### WORK TO COMPLETE
Work out how many lines in the data hold the word "body", and reply with that number only.
START DATA RECORDS
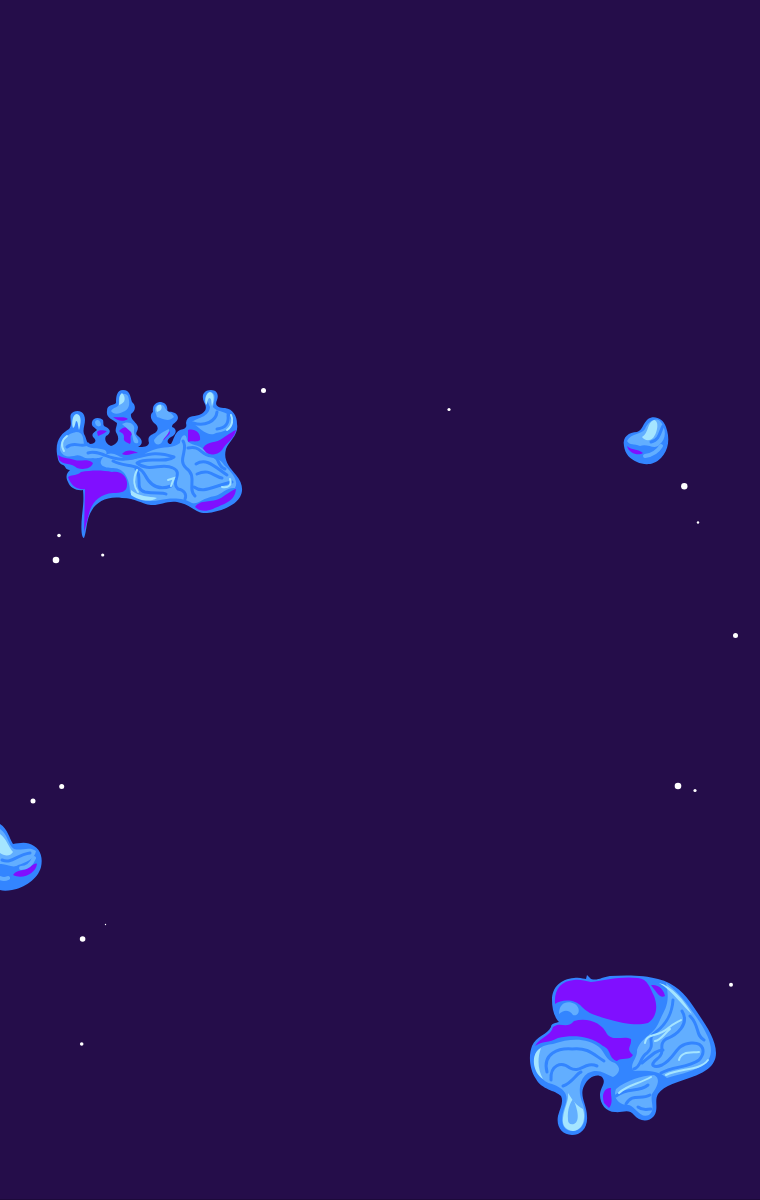
<!DOCTYPE html>
<html lang="en">
<head>
<meta charset="utf-8">
<title>Liquid shapes in space</title>
<style>
:root {
  --night: #250d4a;
  --blue: #3385ff;
  --sky: #62aeff;
  --ice: #a5e5ff;
  --violet: #800fff;
}
html, body { margin: 0; background: var(--night); }
body { width: 760px; height: 1200px; overflow: hidden; }
svg { display: block; }
.base { fill: var(--blue); }
.sky { fill: var(--sky); }
.ice { fill: var(--ice); }
.violet { fill: var(--violet); }
.swirl { fill: none; stroke: var(--blue); stroke-width: 3; stroke-linecap: round; stroke-linejoin: round; }
.band { fill: none; stroke: var(--sky); stroke-width: 4; stroke-linecap: round; }
.glint { fill: none; stroke: var(--ice); stroke-width: 2; stroke-linecap: round; }
.stars { fill: #fff; }
</style>
</head>
<body>
<svg width="760" height="1200" viewBox="0 0 760 1200" role="img" aria-label="Night sky with glossy blue liquid shapes and stars">
  <rect width="760" height="1200" fill="var(--night)"/>

  <g class="stars">
    <circle cx="263.5" cy="390.5" r="2.5"/>
    <circle cx="449" cy="409.5" r="1.6"/>
    <circle cx="684.3" cy="486.3" r="3.2"/>
    <circle cx="698" cy="522.5" r="1.2"/>
    <circle cx="735.5" cy="635.5" r="2.5"/>
    <circle cx="59" cy="535.5" r="1.8"/>
    <circle cx="56" cy="560" r="3.3"/>
    <circle cx="102.7" cy="555" r="1.6"/>
    <circle cx="61.7" cy="786.5" r="2.5"/>
    <circle cx="33" cy="801" r="2.5"/>
    <circle cx="678" cy="786" r="3.3"/>
    <circle cx="695" cy="790.5" r="1.6"/>
    <circle cx="82.6" cy="939" r="2.8"/>
    <circle cx="105.5" cy="924.5" r="0.7"/>
    <circle cx="81.7" cy="1044" r="1.8"/>
    <circle cx="731" cy="984.7" r="2"/>
  </g>

  <g id="splash-crown">
    <path class="base" d="M57 454C55 440 62 433 69 429C73 424 69 418 71 414C74 410 82 410 84 415C87 422 82 428 84 434C87 439 86 443 90 444C95 444 97 441 94 438C90 434 95 432 97 430C95 427 91 427 92 422C93 417 100 417 103 420C104 424 102 425 106 427C112 430 110 434 106 436C104 440 106 444 111 446C117 444 120 440 117 434C114 430 117 427 117 423C112 419 106 418 107 411C107 404 113 406 116 403C116 396 117 390 123 390C130 390 130 396 132 402C136 405 136 411 131 414C130 420 137 422 138 427C138 432 134 433 138 436C143 440 143 444 138 447C144 447 148 447 149 443C147 436 151 435 155 433C160 429 157 425 154 423C150 419 150 414 153 412C152 405 156 402 161 402C167 403 168 408 167 412C172 411 178 413 178 418C177 423 172 423 172 427C178 429 176 435 171 437C166 440 167 444 171 444C174 440 174 433 180 430C186 429 187 427 186 423C187 415 193 417 199 415C207 412 207 407 204 402C201 395 204 390 211 390C217 390 219 395 217 400C214 406 219 408 225 408C233 409 237 416 237 424C239 435 229 441 226 449C223 460 229 467 236 475C242 482 244 490 240 497C234 507 218 512 207 513C196 514 191 505 181 503C169 499 160 506 151 505C141 504 136 498 122 498C107 496 97 502 92 510C86 519 87 531 84 538C81 538 81 526 82 516C83 506 84 500 83 490C77 491 70 488 68 482C65 476 67 473 70 470C65 470 66 466 63 465C58 463 58 459 57 454Z"/>
    <path class="violet" d="M68 477C73 474 77 476 81 472C91 470 103 470 112 472C121 470 128 477 127 485C127 492 121 493 113 493C101 494 94 500 90 510L84 532L85 489C79 490 71 487 68 477Z"/>
    <path class="violet" d="M58 455C64 459 70 458 75 460C80 462 87 458 93 463C91 469 83 470 77 468C72 463 63 465 59 460ZM188 430C195 428 201 433 200 440C196 443 191 440 188 442ZM203 448C208 440 216 444 223 438C229 434 233 431 236 430C235 438 226 443 222 450C217 456 205 457 203 448ZM195 507C200 499 212 503 221 498C227 494 232 490 236 489C235 502 223 504 213 509C205 512 199 511 195 507ZM122 454C126 449 133 450 138 453C131 453 128 457 122 454ZM119 431C123 426 131 425 132 434C129 437 132 441 130 444C127 442 123 442 124 437C124 433 121 433 119 431ZM160 437C164 432 167 433 169 431C172 434 166 436 164 440ZM113 417C119 418 124 416 128 419C124 422 117 421 113 417ZM97 432C100 429 104 431 107 431C104 434 100 435 98 436Z"/>
    <path class="sky" d="M60 450C60 437 69 434 76 432C84 432 83 439 84 444C89 450 98 447 105 450C111 456 98 459 93 458C82 460 82 453 74 456C68 457 63 457 60 450Z"/>
    <path class="sky" d="M104 456C112 450 117 456 126 459C137 462 143 453 153 450C164 446 173 449 180 443C181 435 186 432 187 440C190 446 199 444 204 450C212 460 220 457 224 465C233 473 239 482 235 488C227 487 222 494 215 496C202 498 198 505 192 503C183 497 169 498 160 500C148 503 139 499 130 493C130 480 125 468 113 468C104 468 96 465 104 456Z"/>
    <path class="sky" d="M192 422C199 417 209 417 210 407C207 400 204 394 211 392C217 394 214 400 213 407C217 413 229 410 231 420C233 430 222 432 216 433C209 438 199 428 192 422ZM111 411C114 406 119 409 119 402C118 395 124 391 128 396C130 402 130 408 125 411C119 414 114 415 111 411ZM155 411C154 405 160 403 164 406C166 412 173 413 174 417C168 423 162 418 157 417ZM95 422C97 418 101 421 101 425C99 428 95 426 95 422ZM122 424C128 420 136 424 134 430C133 436 140 439 138 443C132 445 134 438 131 432ZM154 440C158 434 165 431 169 429C170 434 164 437 162 442C160 446 154 445 154 440Z"/>
    <path class="ice" d="M73 428C71 422 73 414 77 414C82 415 81 424 79 430C78 426 78 421 76 421C75 424 75 427 73 428ZM206 405C204 399 206 393 210 392C215 393 214 401 212 406C211 402 212 398 209 398C207 400 208 403 206 405ZM119 405C120 400 118 396 122 393C126 397 126 403 119 405ZM157 412C155 407 158 404 161 405C163 409 160 411 157 412ZM131 490C139 497 149 496 157 498C149 503 138 500 131 495Z"/>
    <g class="swirl">
      <path d="M88 453C99 449 110 461 125 459C143 458 150 449 174 457C165 464 147 456 137 463C149 473 162 462 173 468C184 473 170 482 178 489C184 490 187 494 185 499"/>
      <path d="M113 461C125 468 138 462 145 475C150 485 158 491 171 486"/>
      <path d="M136 469C143 478 134 489 145 492C155 494 162 492 166 494"/>
      <path d="M183 441C189 449 177 460 186 468C198 476 187 489 195 496"/>
      <path d="M188 448C201 445 200 455 211 456C221 457 216 466 225 469"/>
      <path d="M196 464C207 457 216 468 227 475M197 474C210 468 214 477 222 478M194 487C203 494 213 486 232 482"/>
      <path d="M67 447C74 441 81 448 88 444M193 423C205 427 216 421 217 412M217 429C226 428 229 423 228 415"/>
    </g>
    <path class="glint" d="M64 451C60 444 63 439 67 436M137 470C132 480 135 488 138 492M222 487C229 488 232 485 230 479M227 430C233 426 233 419 231 415M168 480L174 478L171 486"/>
  </g>

  <g id="heart-drop">
    <path class="base" d="M624 446C622 437 629 432 637 432C643 430 643 423 648 419C654 415 663 418 666 427C670 438 669 450 661 458C653 466 644 465 637 462C630 459 625 454 624 446Z"/>
    <path class="sky" d="M627 441C631 433 641 435 645 429C648 422 655 417 660 421C667 429 666 439 660 444C655 451 648 443 640 446C634 443 630 446 627 441Z"/>
    <path class="ice" d="M642 437C649 433 647 422 654 420C660 421 657 434 653 438C649 442 644 440 642 437Z"/>
    <path class="violet" d="M627 446C632 451 637 448 643 453C639 456 629 454 627 446Z"/>
    <path class="band" d="M645 456C652 455 658 451 661 446"/>
    <path class="swirl" d="M651 442C660 440 660 431 663 426"/>
  </g>

  <g id="edge-drop">
    <path class="base" d="M0 824C8 829 9 838 13 844C20 843 27 841 34 846C41 850 43 859 41 867C38 879 24 888 12 890C7 891 3 891 0 890Z"/>
    <path class="sky" d="M0 829C8 834 8 845 14 849C22 851 29 846 36 851C35 859 25 863 18 865C13 869 6 863 0 864Z"/>
    <path class="ice" d="M0 834C6 838 8 846 13 852C10 857 4 856 0 853Z"/>
    <path class="violet" d="M13 875C18 868 26 872 31 866C34 864 36 863 37 864C36 873 23 880 13 875Z"/>
    <path class="swirl" d="M2 860C12 864 16 855 30 853"/>
    <path class="band" d="M0 878C4 880 6 879 8 878M21 868C29 868 32 863 34 858"/>
  </g>

  <g id="splash-wave">
    <path class="base" d="M552 1000C552 987 561 979 574 978C580 977 584 979 586 979L587 975L591 979C598 981 602 977 610 976C626 975 645 975 658 979C675 983 685 994 693 1006C702 1020 716 1037 716 1053C716 1067 703 1073 692 1077C679 1082 664 1085 658 1094C654 1101 659 1109 654 1116C648 1123 639 1121 634 1115C629 1108 622 1113 615 1112C606 1112 600 1104 600 1095C600 1087 607 1083 602 1077C597 1073 588 1077 584 1086C579 1096 587 1105 587 1116C588 1128 581 1135 572 1135C562 1135 556 1127 558 1116C560 1108 564 1102 561 1096C555 1090 542 1090 536 1079C530 1070 528 1057 532 1046C536 1036 547 1035 551 1027C551 1023 556 1023 559 1022C554 1017 552 1008 552 1000Z"/>
    <path class="violet" d="M555 1004C554 989 561 981 574 980C580 979 585 981 591 982C605 980 621 976 638 978C648 979 650 988 654 996C658 1006 657 1017 648 1023C637 1026 621 1023 611 1020C598 1016 590 1015 582 1007C574 998 561 1000 555 1004Z"/>
    <path class="violet" d="M535 1046C540 1037 551 1036 553 1027C561 1021 566 1030 574 1021C588 1017 602 1023 607 1034C613 1042 624 1035 631 1039C632 1047 625 1048 633 1055C630 1061 621 1057 617 1061C608 1058 612 1050 603 1046C590 1035 571 1035 558 1038C549 1043 542 1041 535 1046ZM651 985C659 984 664 990 665 996C660 999 657 993 651 985ZM604 1103C601 1094 605 1087 611 1088C610 1095 614 1102 609 1108Z"/>
    <path class="sky" d="M534 1063C534 1049 542 1045 553 1044C571 1038 587 1038 599 1047C605 1052 605 1060 615 1063C622 1068 619 1074 613 1077C604 1073 598 1068 588 1073C579 1079 578 1091 582 1102C588 1116 585 1130 573 1131C561 1131 560 1119 565 1106C570 1094 563 1088 552 1084C542 1082 536 1073 534 1063Z"/>
    <path class="sky" d="M666 983C680 993 691 1009 699 1021C709 1036 714 1049 709 1059C700 1071 679 1074 667 1078C660 1071 646 1070 634 1071C628 1065 638 1058 637 1050C642 1036 654 1035 659 1022C664 1010 671 1005 666 983Z"/>
    <path class="sky" d="M616 1089C627 1080 641 1076 654 1075C662 1079 656 1088 652 1094C650 1102 656 1110 649 1115C640 1119 636 1107 629 1105C621 1106 612 1099 616 1089ZM559 1014C559 1003 567 1000 575 1004C582 1009 578 1017 573 1015C569 1009 563 1010 559 1014Z"/>
    <path class="ice" d="M563 1118C564 1108 569 1101 568 1093C573 1101 577 1106 583 1109C586 1119 583 1130 573 1131C565 1130 562 1125 563 1118Z"/>
    <path class="sky" d="M568 1120C567 1108 571 1102 573 1099C577 1107 581 1121 574 1124C570 1125 568 1123 568 1120Z"/>
    <path class="ice" d="M659 983C672 986 684 1000 692 1014C682 1006 674 992 659 983ZM534 1064C533 1055 537 1050 541 1048C537 1059 538 1070 543 1079C537 1075 535 1070 534 1064Z"/>
    <g class="swirl">
      <path d="M547 1072C542 1053 559 1048 572 1049C588 1047 594 1055 604 1061M551 1080C550 1065 561 1061 570 1068C580 1074 585 1061 597 1066M563 1086C572 1083 576 1074 581 1072"/>
      <path d="M673 1000C672 1015 666 1024 656 1032C645 1039 657 1044 647 1053C639 1058 642 1066 634 1069"/>
      <path d="M682 1011C690 1024 677 1035 666 1039C657 1045 667 1052 657 1059C648 1066 655 1068 662 1065C676 1058 675 1044 691 1043C704 1042 706 1052 699 1060C688 1068 673 1066 661 1073"/>
      <path d="M690 1016C700 1026 695 1035 704 1040M642 1063C653 1054 657 1050 663 1050"/>
      <path d="M616 1096C628 1087 638 1093 648 1085M626 1104C632 1093 641 1100 650 1095M638 1107C643 1111 647 1109 651 1109"/>
    </g>
    <g class="glint">
      <path d="M645 1043C646 1033 658 1037 667 1029C674 1023 678 1022 681 1020M679 1060C681 1051 691 1053 699 1052M666 1075C680 1068 700 1071 708 1060M619 1093C627 1085 639 1084 651 1077M670 1029C663 1035 661 1040 655 1041"/>
    </g>
  </g>

  <rect y="1199" width="760" height="1" fill="#1d0a3a"/>
</svg>
</body>
</html>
END DATA RECORDS
### RESULT OF THIS TASK
4